Work item: Count how many lines below include the word "editor". Answer with a number only.

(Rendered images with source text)
########
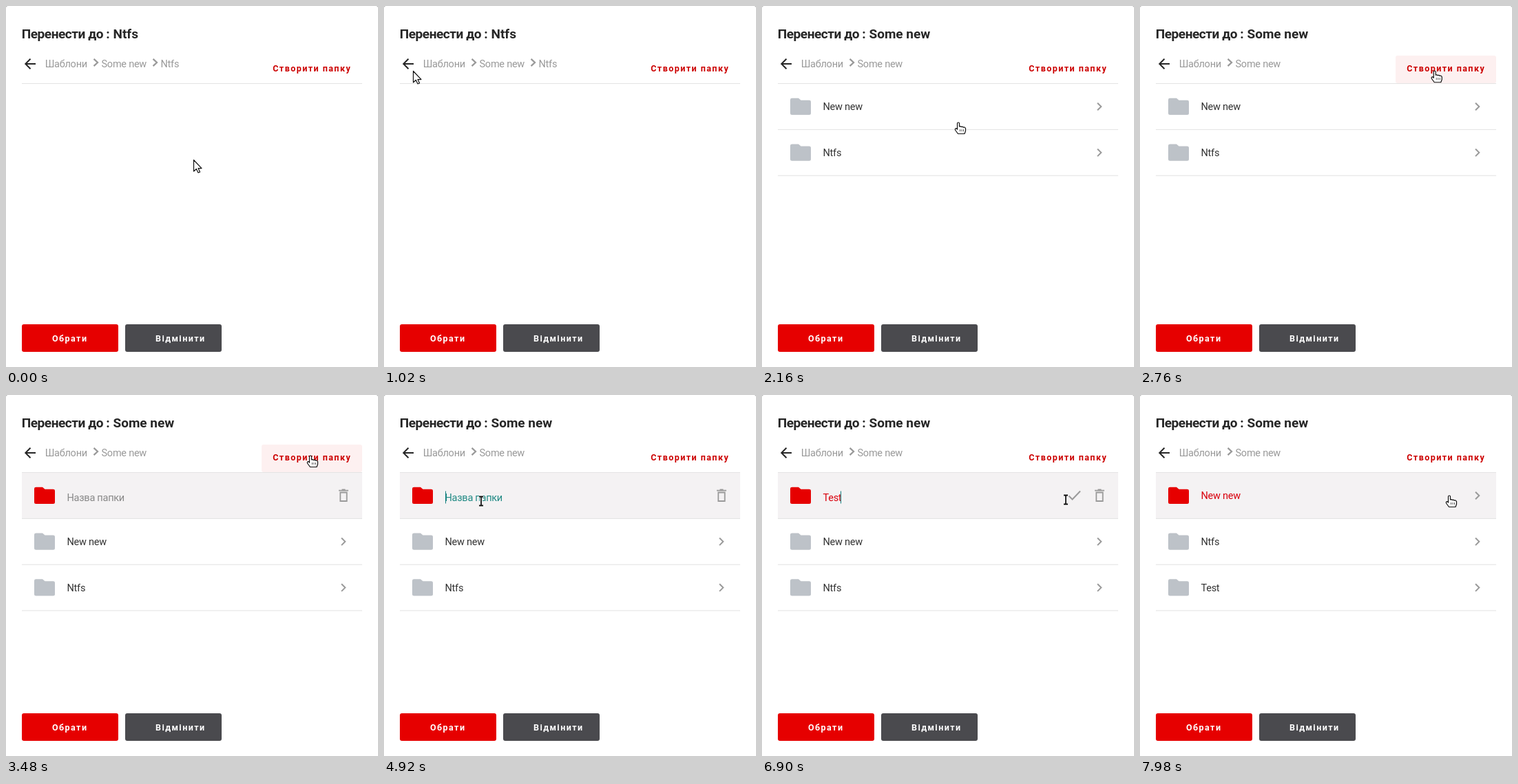
Write an HTML page that moves like this. It is 540x524 px and loops after 8000 ms.

```html
<!DOCTYPE html>
<html lang="uk">
<head>
<meta charset="utf-8">
<style>
  html, body { margin: 0; width: 100%; height: 100%; overflow: hidden; background: #fff; }
  svg { display: block; width: 540px; height: 524px; }
  text { font: 14.5px Roboto, "Noto Sans", sans-serif; letter-spacing: -.25px; fill: #333; white-space: pre; }
  .title { font-size: 19px; font-weight: 700; letter-spacing: 0; fill: #262626; }
  .lead { letter-spacing: -.45px; }
  .btn { font-size: 12.5px; font-weight: 700; letter-spacing: 1.45px; fill: #fff; }
  .create { fill: #cc0000; }
  .crumb { fill: #999; }
  .line { fill: none; stroke: #9a9a9a; stroke-width: 2; }
  .cursor { fill: #fff; stroke: #111; stroke-width: 1.2; stroke-linejoin: round; }
</style>
</head>
<body>
<svg id="stage" viewBox="0 0 540 524"></svg>
<script>
const LOOP = 8000, STEP = 60, PITCH = 66.8;
const BACK = 1320, CREATE = 3120, FOCUS = 4740, SAVE = 7620;
const KEYS = [5460, 5580, 5640, 5760];
const CARET_X = [89.5, 97, 104.5, 111, 114.5];
const CARET_ON = [[4800, 5300], [5460, 6240], [6760, 7260]];

// time, x, y of the pointer
const PATH = [
  [0, 272, 223], [840, 68, 108], [1020, 42, 94], [1140, 34, 82], [1740, 34, 82],
  [1980, 150, 196], [2160, 285, 169], [2580, 385, 113], [2820, 442, 88], [3480, 442, 88],
  [3720, 370, 118], [4260, 146, 152], [4380, 141, 154], [6360, 141, 154],
  [6600, 220, 172], [6900, 441, 152], [7140, 449, 146], [8000, 449, 146]
];
const SHAPES = [
  [0, 'arrow'], [1080, 'hand'], [1860, 'arrow'], [1920, 'hand'], [3600, 'arrow'],
  [4080, 'beam'], [6960, 'hand'], [7680, 'arrow'], [7980, 'hand']
];
const CURSORS = {
  arrow: '<path d="M.5 .5V17L4.3 13.5 7 19 9.6 18 7 12.6H12Z"/>',
  hand: '<path d="M-1.5 10V1.5Q-1.5 0 0 0T1.5 1.5V6Q3 5 4.3 6.5 6 5.6 7.2 7.2 9.2 6.4 10.5 8.5V12.5L9 16.5H-.5L-4.5 11Q-5 8.5-3 8.5Z"/>' +
    '<path d="M2.5 10v3M5 10v3M7.5 10v3" stroke-width=".7"/>',
  beam: '<path d="M-3 -7H3M-3 7H3M0 -7V7" stroke="#fff" stroke-width="4"/>' +
    '<path d="M-3 -6.5H3M-3 6.5H3M0 -6.5V6.5" stroke-width="1.8"/>'
};

const stage = document.getElementById('stage');
const text = (x, y, s, cls = '', style = '') => `<text x="${x}" y="${y}" class="${cls}" style="${style}">${s}</text>`;
const box = (x, y, w, h, fill, extra = '') => `<rect x="${x}" y="${y}" width="${w}" height="${h}" fill="${fill}" ${extra}/>`;
const line = (d, extra = '') => `<path class="line" d="${d}" ${extra}/>`;
const rule = y => box(23, y, 494, 1.1, '#e4e4e4');
const button = (x, fill, label) => box(x, 462, 140, 40, fill, 'rx="3"') + text(x + 44, 487, label, 'btn');
const crumbArrow = x => line(`M${x} 76.8l5.5 5.2-5.5 5.2`, 'style="stroke-width:2.3"');

function pointer(t) {
  const i = PATH.findIndex(p => p[0] > t);
  const [a, b] = [PATH[i - 1], PATH[i]];
  const k = (t - a[0]) / (b[0] - a[0]);
  return [a[1] + (b[1] - a[1]) * k, a[2] + (b[2] - a[2]) * k];
}

function rowBase(i, active) {
  const y = 112 + i * PITCH;
  const fill = active ? '#e60000' : '#bdc2c8';
  return (active ? box(23, y + 1, 494, PITCH, '#f4f2f3') : '') + rule(y + PITCH) +
    `<path fill="${fill}" d="M43.5 ${y + 21.7}H53L56.5 ${y + 24.7}H68.5Q71 ${y + 24.7} 71 ${y + 27}V${y + 43.5}Q71 ${y + 46} 68.5 ${y + 46}H43.5Q41 ${y + 46} 41 ${y + 43.5}V${y + 24}Q41 ${y + 21.7} 43.5 ${y + 21.7}Z"/>`;
}

function folder(name, i, active) {
  const y = 112 + i * PITCH;
  return rowBase(i, active) + text(88.5, y + 39, name, '', active ? 'fill:#d9000d' : '') +
    line(`M487 ${y + 28.7}l5.3 5.3-5.3 5.3`);
}

function editor(t) {
  const n = KEYS.filter(k => t >= k).length;
  const mix = Math.min(1, Math.max(0, (t - FOCUS) / 180));
  const tint = [[136, 32], [136, 138], [136, 132]].map(([a, b]) => Math.round(a + (b - a) * mix));
  const caret = CARET_ON.some(([a, b]) => t >= a && t < b);
  return rowBase(0, true) +
    (n ? text(88.5, 154, 'Test'.slice(0, n), '', 'fill:#d9000d') + line('M445.5 146.5l5 5L462 139.5')
       : text(88.5, 154, 'Назва папки', '', `fill:rgb(${tint})`)) +
    (caret ? box(CARET_X[n] - .5, 139.5, 1, 18, '#147f7f') : '') +
    line('M485.3 141.5h9.4v12.5h-9.4zM483 138.6h14M487.5 137.3h5', 'style="stroke-width:1.8"');
}

function list(t) {
  if (t < BACK) return '';
  if (t >= SAVE) return ['New new', 'Ntfs', 'Test'].map((s, i) => folder(s, i, i === 0)).join('');
  const shift = t >= CREATE ? 1 : 0;
  return (shift ? editor(t) : '') + folder('New new', shift) + folder('Ntfs', shift + 1);
}

function draw(t) {
  const [x, y] = pointer(t);
  const inside = t < BACK;
  const overCreate = x > 371 && y > 72 && y < 112;
  const shape = SHAPES.filter(s => s[0] <= t).pop()[1];
  stage.innerHTML =
    box(0, 0, 540, 10, '#aaa') + box(0, 0, 540, 540, '#fff', 'rx="3"') +
    text(22.8, 47, 'Перенести до :', 'title lead') +
    text(155.5, 47, inside ? 'Ntfs' : 'Some new', 'title') +
    line('M43 84H28.5M35.5 76.8L28.3 84l7.2 7.2', 'style="stroke:#262626"') +
    text(56.7, 89, 'Шаблони', 'crumb') + crumbArrow(127.5) +
    text(138.5, 89, 'Some new', 'crumb') +
    (inside ? crumbArrow(213.5) + text(224.5, 89, 'Ntfs', 'crumb') : '') +
    (overCreate ? box(371, 72, 146, 40, '#fdf0f0', 'rx="3"') : '') +
    text(387.2, 95, 'Створити папку', 'btn create') +
    rule(112) + list(t) +
    button(23, '#e60000', 'Обрати') + button(173, '#4a4a4e', 'Відмінити') +
    `<g class="cursor" transform="translate(${x} ${y})">${CURSORS[shape]}</g>`;
}

let shown = -1;
function tick() {
  const t = Math.floor(performance.now() % LOOP / STEP) * STEP;
  if (t !== shown) draw(shown = t);
  requestAnimationFrame(tick);
}
tick();
</script>
</body>
</html>
```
########
Solved exercise: 2